Sunday, May 28, 2006

Good friends

Last night went to a barbeque at the home of two of my friends. The men cooked, and the best part -- the men cleaned up after dinner was over. This is of some significance for women and men of a certain age -- our experience was that women did all the cooking, cleaning and the men sat around shooting the shit about whatever manly men talked about. My friend's 21 year old nephew is visiting them for the weekend; he's just as nice a young man as you can imagine. He's great looking, too. He did most of the cleanup duties. We all offered to help, in fact, all the women thought we'd be sharing the duties -- if the men cooked, then we'd clean up. But this wasn't the case at all. We were waited on, and it was really quite sweet.

Four of us are not in relationships (I include the nephew and one of the men); one woman is in a long-distance relationship; and the couple whose house we were at have been together for quite some time. For me, divorced nearly 15 years and quite adept at getting involved with the wrong man, it was great to see a functional couple at work.

We talked, we told stories, we told jokes. We laughed. It was such a pleasant evening that bears mentioning because sometimes I think that conversation is a dying art form. We teased the nephew a lot, because he's great looking, and we're a bunch of dirty old women -- that was fun.

Laughter among friends has great restorative power. It makes me feel safe. I mean laughter at a deep level, belly laughs, laughs that take my breath away. It makes me feel connected.

We started talking about creating a food co-op for us -- I remembered the one I belonged to 30 years ago when my kids were babies. There were about 30 families in it and we took turns shopping for everyone once a week. Did that for about a year or two.

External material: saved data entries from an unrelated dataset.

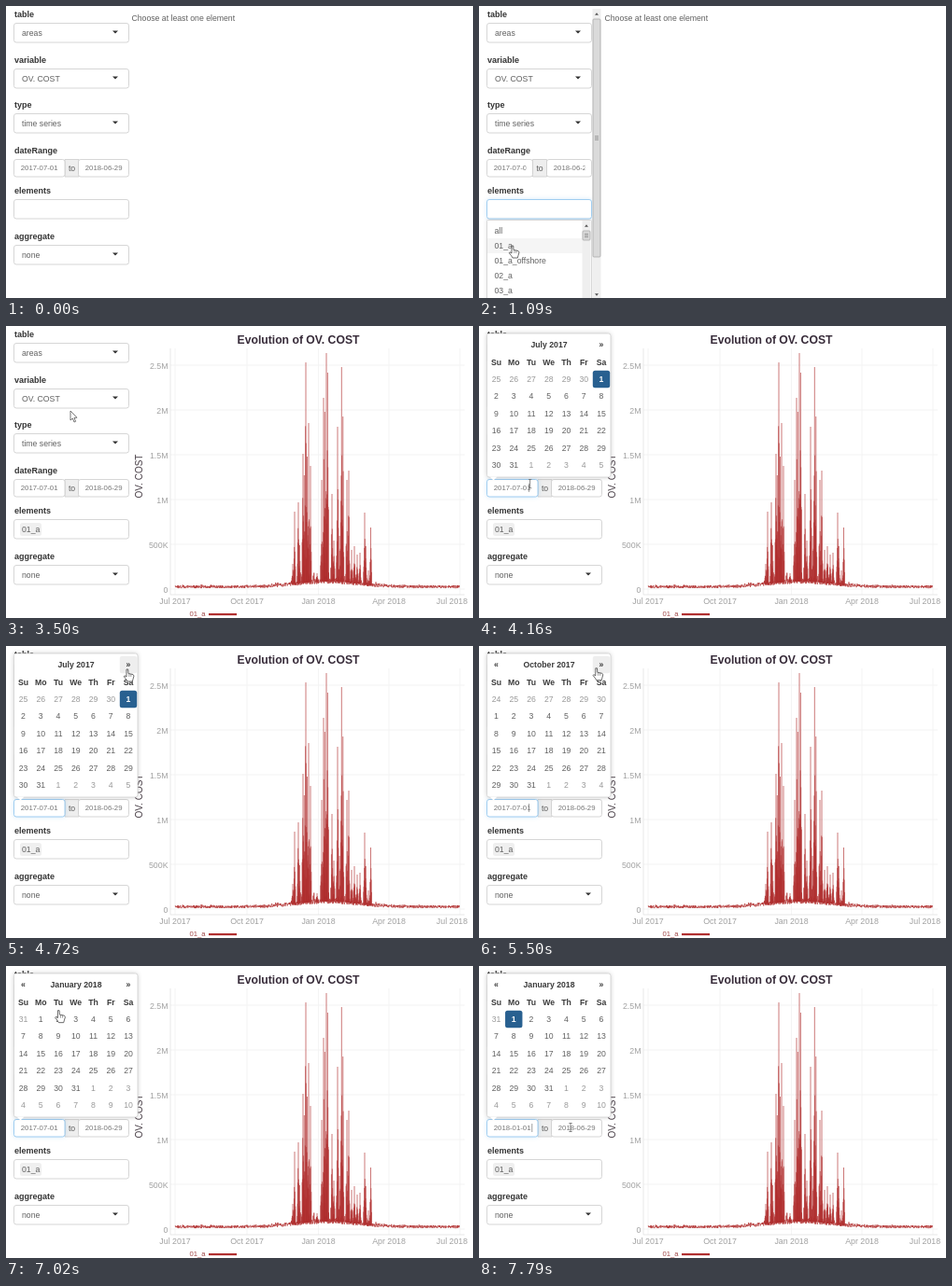
These frames come from a looping animation (500 by 313 pixels, 8 s). An HTML page with a canvas:

```html
<!DOCTYPE html>
<html lang="en">
<head>
<meta charset="utf-8">
<title>Cost explorer</title>
<style>
html, body { margin: 0; width: 100%; height: 100%; overflow: hidden; background: #fff; }
canvas { display: block; }
</style>
</head>
<body>
<canvas id="stage" width="500" height="313"></canvas>
<script>
const ctx = document.getElementById('stage').getContext('2d');
const LOOP = 8000, TICK = 109.9;
const FONT = '"Liberation Sans", Arial, sans-serif';
const RED = '#b02f2f';
const FOCUS = { stroke: '#8cc3ee', glow: 'rgba(102,175,233,.35)' };

// State changes, in ms
const OPEN_LIST = 420, PICK = 1290, CLOSE_LIST = 1720, SHOW_CHART = 1840;
const OPEN_CALENDAR = 4140, PICK_DAY = 7330;
const NEXT_MONTH = [4930, 5150, 5470, 5800, 6130, 6680];
const MONTHS = ['January', 'February', 'March', 'April', 'May', 'June', 'July',
  'August', 'September', 'October', 'November', 'December'];

// Pointer path: time, x, y, shape
const POINTER = [
  [90, 135, 205, 'arrow'], [320, 110, 217, 'beam'], [650, 110, 217, 'beam'],
  [860, 82, 236, 'hand'], [1080, 36, 257, 'hand'], [1440, 36, 257, 'hand'],
  [1640, 66, 215, 'arrow'], [2070, 75, 196, 'arrow'], [2750, 75, 196, 'arrow'],
  [3000, 112, 150, 'arrow'], [3200, 108, 95, 'arrow'], [3380, 60, 78, 'arrow'],
  [3490, 69, 91, 'arrow'], [3640, 69, 91, 'arrow'], [3940, 53, 173, 'beam'],
  [4160, 53, 173, 'beam'], [4280, 85, 100, 'hand'], [4600, 130, 25, 'hand'],
  [4900, 130, 25, 'hand'], [5200, 126, 24, 'hand'], [6700, 125, 23, 'hand'],
  [7120, 36, 55, 'hand'], [7420, 36, 55, 'hand'], [7600, 70, 125, 'arrow'],
  [7700, 98, 173, 'beam']
];

function text(str, x, y, { size = 8.7, color = '#606060', bold = false, align = 'left' } = {}) {
  ctx.font = `${bold ? 'bold ' : ''}${size}px ${FONT}`;
  ctx.fillStyle = color;
  ctx.textAlign = align;
  ctx.textBaseline = 'alphabetic';
  ctx.fillText(str, x, y + size * 0.35);
}

function box(x, y, w, h, { fill = '#fff', stroke = '#ccc', radius = 2.5, glow } = {}) {
  ctx.save();
  ctx.beginPath();
  ctx.roundRect(x, y, w, h, radius);
  if (glow) { ctx.shadowColor = glow; ctx.shadowBlur = 5; }
  ctx.fillStyle = fill;
  ctx.fill();
  ctx.restore();
  if (stroke) {
    ctx.strokeStyle = stroke;
    ctx.lineWidth = 0.8;
    ctx.stroke();
  }
}

function rect(x, y, w, h, color) {
  ctx.fillStyle = color;
  ctx.fillRect(x, y, w, h);
}

function polygon(points, fill, stroke) {
  ctx.beginPath();
  points.forEach(([x, y]) => ctx.lineTo(x, y));
  ctx.closePath();
  ctx.fillStyle = fill;
  ctx.fill();
  if (stroke) {
    ctx.strokeStyle = stroke;
    ctx.lineWidth = 0.8;
    ctx.stroke();
  }
}

function triangle(x, y, w, h, color) {
  polygon([[x - w / 2, y - h / 2], [x + w / 2, y - h / 2], [x, y + h / 2]], color);
}

function select(name, value, y, right) {
  text(name, 9, y, { bold: true, size: 9, color: '#333' });
  box(8.5, y + 9.5, right - 8.5, 20.5);
  text(value, 17, y + 20);
  triangle(right - 14.5, y + 19, 6, 3.2, '#333');
}

function dateInput(value, x, w, pad, focused) {
  box(x, 164.5, w, 18.5, focused ? FOCUS : {});
  ctx.save();
  ctx.beginPath();
  ctx.rect(x, 164, w - pad, 20);
  ctx.clip();
  text(value, x + 7.3, 173.5, { size: 7.75, color: '#777' });
  ctx.restore();
}

function form(t) {
  const listOpen = t >= OPEN_LIST && t < CLOSE_LIST;
  const calendarOpen = t >= OPEN_CALENDAR;
  const right = listOpen ? 120.5 : 131.5;
  const split = listOpen ? 57.5 : 63;
  const picked = t >= PICK;

  select('table', 'areas', 9, right);
  select('variable', 'OV. COST', 58, right);
  select('type', 'time series', 106, right);

  text('dateRange', 9, 155, { bold: true, size: 9, color: '#333' });
  box(split, 164.5, 15, 18.5, { fill: '#eee', radius: 0 });
  text('to', split + 7.5, 173.5, { align: 'center' });
  const second = split + (listOpen ? 15 : 14.5);
  const pad = listOpen ? 7 : 3;
  dateInput('2018-06-29', second, right - second, pad);
  dateInput(t >= PICK_DAY ? '2018-01-01' : '2017-07-01', 8.5, split - 8.5, pad, calendarOpen);
  const blinkOn = (Math.floor((t - 6258) / 530) & 1) === 0;
  if (calendarOpen && blinkOn) rect(t >= PICK_DAY ? 56.5 : 53, 169, 0.7, 9, '#777');

  text('elements', 9, 198, { bold: true, size: 9, color: '#333' });
  box(8.5, 207.5, right - 8.5, 20.5, listOpen ? FOCUS : {});
  if (picked) {
    box(15, 211, 23, 14, { fill: '#efefef', stroke: null });
    text('01_a', 17, 218);
  }
  if (listOpen) {
    dropdown(t, picked);
  } else {
    select('aggregate', 'none', 247, right);
  }
}

function scrollbar(x, top, bottom, thumbTop, thumbBottom) {
  const mid = (thumbTop + thumbBottom) / 2;
  rect(x, top, 9, bottom - top, '#efefef');
  triangle(x + 4.5, top + 5.5, 4, -2.5, '#555');
  triangle(x + 4.5, bottom - 3.5, 4, 2.5, '#555');
  box(x + 0.5, thumbTop, 8, thumbBottom - thumbTop, { fill: '#dadada', stroke: '#aaa', radius: 1 });
  for (let i = -1; i <= 1; i++) rect(x + 2.5, mid + i * 1.8 - 0.4, 4, 0.8, '#888');
}

function dropdown(t, picked) {
  const items = picked
    ? ['all', '01_a_offshore', '02_a', '03_a', '04_a']
    : ['all', '01_a', '01_a_offshore', '02_a', '03_a'];
  box(8.5, 229.5, 112, 100, { stroke: '#d0d0d0', glow: 'rgba(0,0,0,.12)', radius: 1 });
  rect(9, t < 960 ? 233 : 249, 102, 16, '#f5f5f5');
  items.forEach((item, i) => text(item, 16.5, 241 + i * 16));
  scrollbar(110.5, 230, 330, 241, 251);
  scrollbar(121.5, 3, 313, 14, 269);
}

const chartLine = buildChart();

function buildChart() {
  let seed = 11;
  const random = () => (seed = (seed * 16807) % 2147483647) / 2147483647;
  const winter = x => Math.exp(-(((x - 344) / 45) ** 2));
  const floor = x => 279.5 - winter(x) * 6;
  const spikes = [
    307, 255, 309, 199, 313, 189, 314.5, 235, 318, 137, 319.3, 160, 321, 39, 322.5, 140,
    324, 104, 326, 150, 333, 265, 338, 165, 340, 77, 341.3, 92, 343, 29, 344.4, 50,
    349, 180, 351, 230, 355, 108, 357, 225, 359.3, 44, 360.8, 97, 365, 165, 367, 155,
    370, 240, 373, 236, 376, 245, 379, 243, 384, 200, 385.3, 236, 388, 262, 390.5, 216
  ];
  const path = new Path2D();
  for (let x = 181; x <= 486; x += 0.25) {
    const spread = 1.6 + winter(x) * 1.2;
    const burst = random() < 0.15 ? random() * (1 + winter(x) * 7) : 0;
    path.lineTo(x, floor(x) + (random() * 2 - 1) * spread - burst);
  }
  for (let i = 0; i < spikes.length; i += 2) {
    const [x, top] = [spikes[i], spikes[i + 1]];
    const base = floor(x);
    // Jagged flanks make each peak thin at the tip and solid below
    for (let dx = -1.2; dx <= 1.2; dx += 0.3) {
      const part = Math.abs(dx) < 0.1 ? 1 : (1 - Math.abs(dx) / 1.5) * (0.3 + random() * 0.6);
      path.moveTo(x + dx, base);
      path.lineTo(x + dx, base - (base - top) * part);
    }
  }
  return path;
}

function chart() {
  const axis = { size: 8.8, color: '#a0a0a0' };
  ['0', '500K', '1M', '1.5M', '2M', '2.5M'].forEach((label, i) => {
    const y = 282 - i * 48;
    rect(176, y - 0.5, 315, 1, '#f4f4f4');
    text(label, 173.5, y + 0.5, { ...axis, align: 'right' });
  });
  ['Jul 2017', 'Oct 2017', 'Jan 2018', 'Apr 2018', 'Jul 2018'].forEach((label, i) => {
    const x = [181, 258, 334.5, 410, 486][i];
    rect(x - 0.5, 24, 1, 264, '#f4f4f4');
    text(label, Math.min(x, 477.5), 295, { ...axis, align: 'center' });
  });
  rect(175.5, 24, 1, 264, '#e8e8e8');
  rect(176, 287.5, 315, 1, '#e8e8e8');

  ctx.strokeStyle = RED;
  ctx.lineWidth = 0.65;
  ctx.lineJoin = 'round';
  ctx.stroke(chartLine);

  text('Evolution of OV. COST', 313, 14.5, { size: 12.2, bold: true, color: '#382c3a', align: 'center' });
  ctx.save();
  ctx.translate(142, 161);
  ctx.rotate(-Math.PI / 2);
  text('OV. COST', 0, 0, { size: 10, color: '#4a4048', align: 'center' });
  ctx.restore();
  text('01_a', 196.5, 308.5, { size: 7.7, color: '#a24a4a' });
  rect(217, 308, 30, 2.2, RED);
}

function calendar(t, pointer) {
  const step = NEXT_MONTH.filter(at => t >= at).length;
  const first = new Date(2017, 6 + step, 1);
  const lead = new Date(2017, 6 + step, 0);
  const start = lead.getDate() - lead.getDay();
  const colX = i => 18.5 + i * 18.75;
  const rowY = i => 57 + i * 18.4;
  const cell = (x, y, fill) => box(x - 9.2, y - 9.2, 18.4, 18.4, { fill, stroke: null });

  box(8.5, 8, 132.5, 154, { stroke: '#d2d2d2', glow: 'rgba(0,0,0,.22)' });
  polygon([[11.5, 161.5], [15.5, 165.5], [19.5, 161.5]], '#fff');

  const hoverCol = Math.round((pointer.x - 18.5) / 18.75);
  const hoverRow = Math.round((pointer.y - 57) / 18.4);
  if (pointer.shape === 'hand' && hoverRow !== -1 && hoverRow >= -2) {
    cell(colX(hoverCol), hoverRow === -2 ? 20 : rowY(hoverRow), '#eee');
  }
  const head = { bold: true, color: '#3a3a3a', align: 'center' };
  if (step) text('«', colX(0), 20, head);
  text(`${MONTHS[first.getMonth()]} ${first.getFullYear()}`, 75, 20, head);
  text('»', colX(6), 20, head);
  ['Su', 'Mo', 'Tu', 'We', 'Th', 'Fr', 'Sa'].forEach((day, i) => text(day, colX(i), 38.5, head));

  const chosen = t >= PICK_DAY ? new Date(2018, 0, 1) : new Date(2017, 6, 1);
  for (let i = 0; i < 42; i++) {
    const day = new Date(lead.getFullYear(), lead.getMonth(), start + i);
    const x = colX(i % 7), y = rowY(Math.floor(i / 7));
    const active = +day === +chosen;
    if (active) cell(x, y, '#286090');
    const color = active ? '#fff' : day.getMonth() === first.getMonth() ? '#606060' : '#999';
    text(day.getDate(), x, y, { color, align: 'center', bold: active });
  }
}

function pointerAt(t) {
  const i = POINTER.findLastIndex(key => t >= key[0]);
  if (i < 0) return null;
  const a = POINTER[i], b = POINTER[i + 1] || a;
  const k = b === a ? 0 : (t - a[0]) / (b[0] - a[0]);
  return { x: a[1] + (b[1] - a[1]) * k, y: a[2] + (b[2] - a[2]) * k, shape: a[3] };
}

function drawPointer({ x, y, shape }) {
  ctx.save();
  ctx.translate(x, y);
  if (shape === 'arrow') {
    polygon([[0, 0], [0, 10], [2.3, 8], [4, 12], [5.6, 11.3], [4, 7.5], [7, 7.2]], '#fff', '#555');
  } else if (shape === 'beam') {
    rect(-0.4, -5, 0.8, 10, '#666');
    rect(-1.7, -5, 3.4, 0.7, '#666');
    rect(-1.7, 4.3, 3.4, 0.7, '#666');
  } else {
    polygon([[-1, 0], [0.7, 0], [1, 4.5], [6, 5.5], [7, 7], [6, 10.5], [5.3, 13], [0, 13],
      [-1.5, 10.5], [-3.7, 7.8], [-3, 6.8], [-1, 8]], '#fff', '#444');
    for (const dx of [1.6, 3.6]) rect(dx, 5, 0.6, 3, '#666');
  }
  ctx.restore();
}

function frame(now) {
  const elapsed = now % LOOP;
  const t = elapsed < 100 ? 0 : 100 + TICK * Math.floor((elapsed - 90) / TICK);
  const pointer = pointerAt(t);
  rect(0, 0, 500, 313, '#fff');
  if (t >= SHOW_CHART) chart();
  else text('Choose at least one element', 134.5, 12.5);
  form(t);
  if (t >= OPEN_CALENDAR) calendar(t, pointer);
  if (pointer) drawPointer(pointer);
  requestAnimationFrame(frame);
}
requestAnimationFrame(frame);
</script>
</body>
</html>
```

We talked about creating our own "retirement" community although I know I will never be able to retire -- and we talked a lot about Viet Nam -- one of the men was a Nam Vet who gets compensation from the government because, as he puts it, it's the government's way of saying they were wrong to send these soldiers. That Viet Nam was wrong.

And that was our evening. How is your holiday weekend shaping up?

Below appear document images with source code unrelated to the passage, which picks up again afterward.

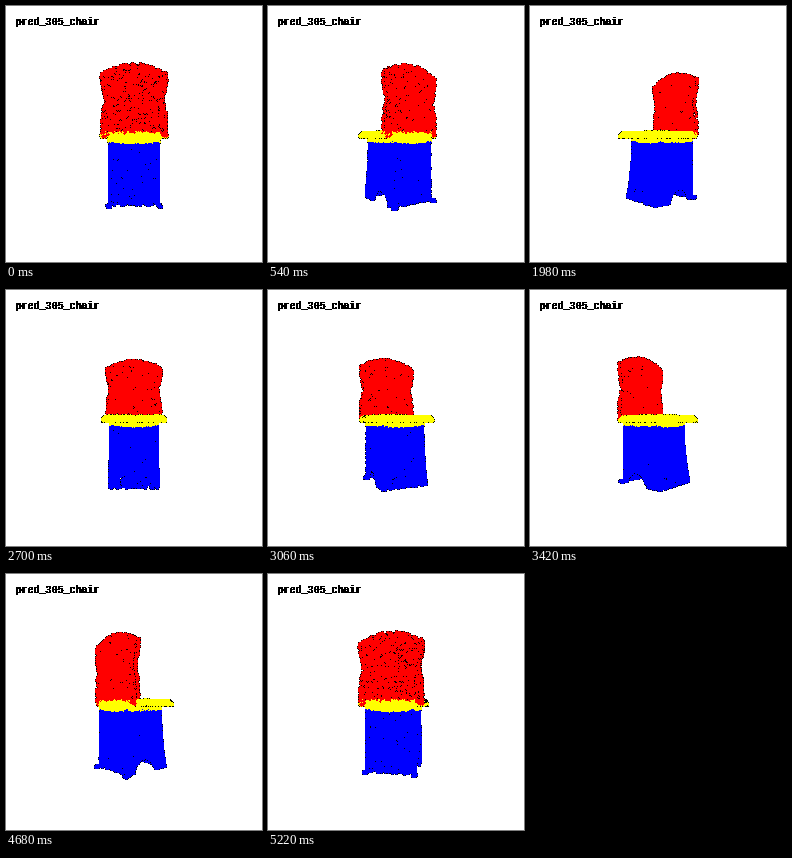
A matplotlib script that plays this animation: 256 px wide and 256 px high, repeating every 5400 ms.

```python
import numpy as np
import matplotlib.pyplot as plt
from matplotlib.animation import FuncAnimation

SIZE = 256
FRAMES = 30
INTERVAL = 180
CENTER_X, EYE_Y = 127.5, 129
CAMERA = 245
RED, YELLOW, BLUE = (255, 0, 0), (255, 255, 0), (0, 0, 255)

plt.rcParams["text.antialiased"] = False
rng = np.random.default_rng(305)
uniform = rng.uniform
points, colors = [], []


def add(x, y, z, color, keep=True):
    """Store surface points; y grows downwards, z towards the chair's back."""
    xyz = np.column_stack(np.broadcast_arrays(x, y, z))
    xyz = xyz[np.broadcast_to(keep, len(xyz))]
    points.append(xyz)
    colors.append(np.tile(color, (len(xyz), 1)))


def add_backrest(n, z, jitter):
    x, y = uniform(-31, 31, n), uniform(-65, 1.6, n)
    half = np.interp(y, [-57, -45, -33, -20, 0], [30, 29.5, 26.5, 29, 29.7])
    top = -64.5 + 9 * (x / 30) ** 2
    bottom = np.where(np.abs(x) < 23, -2, 1.6)
    keep = (np.abs(x) < half) & (y > top) & (y < bottom)
    add(x, y, z + uniform(-jitter, jitter, n), RED, keep)


def add_seat(n):
    z = -31 + 55 * uniform(0, 1, n) ** 1.4
    y = uniform(-3.2, 1.6, n)
    half = np.interp(z, [-31, -29, -22, -10, 24], [20, 25, 29, 30.5, 30])
    taper = 1 - 0.08 * np.clip(-y / 3.2, 0, 1)
    x = half * taper * np.sin(uniform(-np.pi / 2, np.pi / 2, n))
    add(x, y, z * np.where(z < 0, taper, 1), YELLOW)


def front_z(y):
    return -15 - 7 * (np.clip(y - 6, 0, 57) / 57) ** 2


def sag(x):
    return 5 + 2.5 * (1 - (x / 23) ** 2)


def add_base(n):
    # front and back panels, thinner near the floor
    for back in (False, True):
        x, y = uniform(-22.3, 22.3, n), uniform(4, 62.5, n)
        z = np.where(back, 25.5, front_z(y))
        sparse = (y > 52) & (np.abs(x) < (21 if back else 16))
        z = z + np.where(sparse, uniform(-1.5, 1.5, n), 0)
        keep = (y > sag(x)) & (~sparse | (uniform(0, 1, n) < 0.65))
        add(x, y, z, BLUE, keep)
        x, y = uniform(-22.5, 22.5, 800), uniform(-2.5, 8, 800)
        add(x, y, 25.5 if back else -15, YELLOW, y < sag(x))
    # sides with an arched opening
    for side in (-1, 1):
        y, z = uniform(5.5, 62.5, n), uniform(-22, 25.5, n)
        arch = 51 + 12 * np.abs((z - 7) / 13) ** 3
        add(side * 22.3, y, z, BLUE, (z > front_z(y)) & (y < arch))
        add(side * 22.5, uniform(0, 6.3, 500), uniform(-15, 25.5, 500), YELLOW)
        add(side * uniform(21, 24, 50), uniform(61.5, 63, 50),
            uniform(25.5, 31, 50), BLUE)


add_backrest(2600, 25.2, 0.7)
add_backrest(2700, 20.7, 0.3)
add_seat(8000)
add_base(3300)
X, Y, Z = np.concatenate(points).T
COLORS = np.concatenate(colors)

# each point is a 3 by 3 ball whose dark corners lie deeper
BALL = [(dx, dy) for dx in (-1, 0, 1) for dy in (-1, 0, 1)]
DROP = [0, 0.3, 4]


def render(angle):
    c, s = np.cos(angle), np.sin(angle)
    near = Z * c - X * s
    scale = CAMERA / (CAMERA - near)
    px = np.rint(CENTER_X + (X * c + Z * s) * scale).astype(int)
    py = np.rint(EYE_Y + Y * scale).astype(int)
    cols, rows, depth, shade = [], [], [], []
    for dx, dy in BALL:
        steps = abs(dx) + abs(dy)
        cols.append(px + dx)
        rows.append(py + dy)
        depth.append(near - DROP[steps])
        shade.append(COLORS * (steps < 2))
    order = np.argsort(np.concatenate(depth), kind="stable")
    flat = (np.concatenate(rows) * SIZE + np.concatenate(cols))[order]
    image = np.full((SIZE * SIZE, 3), 255, np.uint8)
    image[flat] = np.concatenate(shade)[order]
    return image.reshape(SIZE, SIZE, 3)


fig = plt.figure(figsize=(4, 4), dpi=64, facecolor="white")
picture = fig.figimage(render(0), origin="upper")
# struck twice for heavy stems
for left in (9.5, 10.5):
    fig.text(left / SIZE, 1 - 19 / SIZE, "pred_305_chair",
             family="Liberation Mono", weight="bold", size=10 * 72 / 64,
             color="black", va="baseline")


def update(i):
    picture.set_data(render(2 * np.pi * i / FRAMES))
    return [picture]


anim = FuncAnimation(fig, update, frames=FRAMES, interval=INTERVAL,
                     repeat=True, repeat_delay=0)
plt.show()
```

Sigrid Jardin said...

Just found your blog site. I enjoyed this "good friends" story very much. It sounds like a lovely evening with some great people. Today's paper had an article on the lost art of conversation, and I've been thinking about that this morning. Funny you should write about the great conversations you had! And way to go, guys, waiting on the women! That is an all-too-rare occurence!

DivaJood said...

Hi Sigrid. Welcome. It was a lovely evening, and we're doing a repeat tomorrow night. Only this time I have to bring the key lime pie, since nobody else knows how to make it. Otherwise, the guys have it covered again.

karena said...

I love a key lime pie. You must have a secret recipe, if not, please share, although I never make desserts. I did all the grilling the day before yesterday. It's kind of the opposite of your evening, but I liked working the grill which is usually the man's domain. I made some baby back ribs with a dry rub and smoked with elder wood. Yummm.

DivaJood said...

Karena, secret recipe. Won't share that, or the recipe for my aunt's sweet & sour chicken wings (also known as a heart attack on a plate). Your baby back ribs sound delish!

robin andrea said...

That sounds like a wonderful evening. We had a barbecue Saturday night too. Had one couple over. A nice long four-hour conversation. A lot of politics and rantings. A lot of family talk about children and the future. We remembered that we feel very lucky to have come of age in the 60s when the prevailing winds blew our way, we helped end an undeclared war, the music was inspirational.

You are so right about laughing. It is absolutely restorative.

DivaJood said...

Robin Andrea, I don't think anything compares to what we experienced coming of age in the sixties. It was an extraordinary time -- at least the parts I remember.

Tonight's barbeque, same people, same place, makes me think in terms of the family we choose vs. the family we grew up with.

Sue Woo said...

Hey there! I had crawfish and boudin balls for memorial day. Yum Yum!

I lived in DC for a long time and went to the Wall every Memorial Day. My daddy cried when he saw the WWII Memorial last year.

Hope it was all good yall.

DivaJood said...

Hey there, Sue -- glad to know that N'awlins cooking has survived Katrina!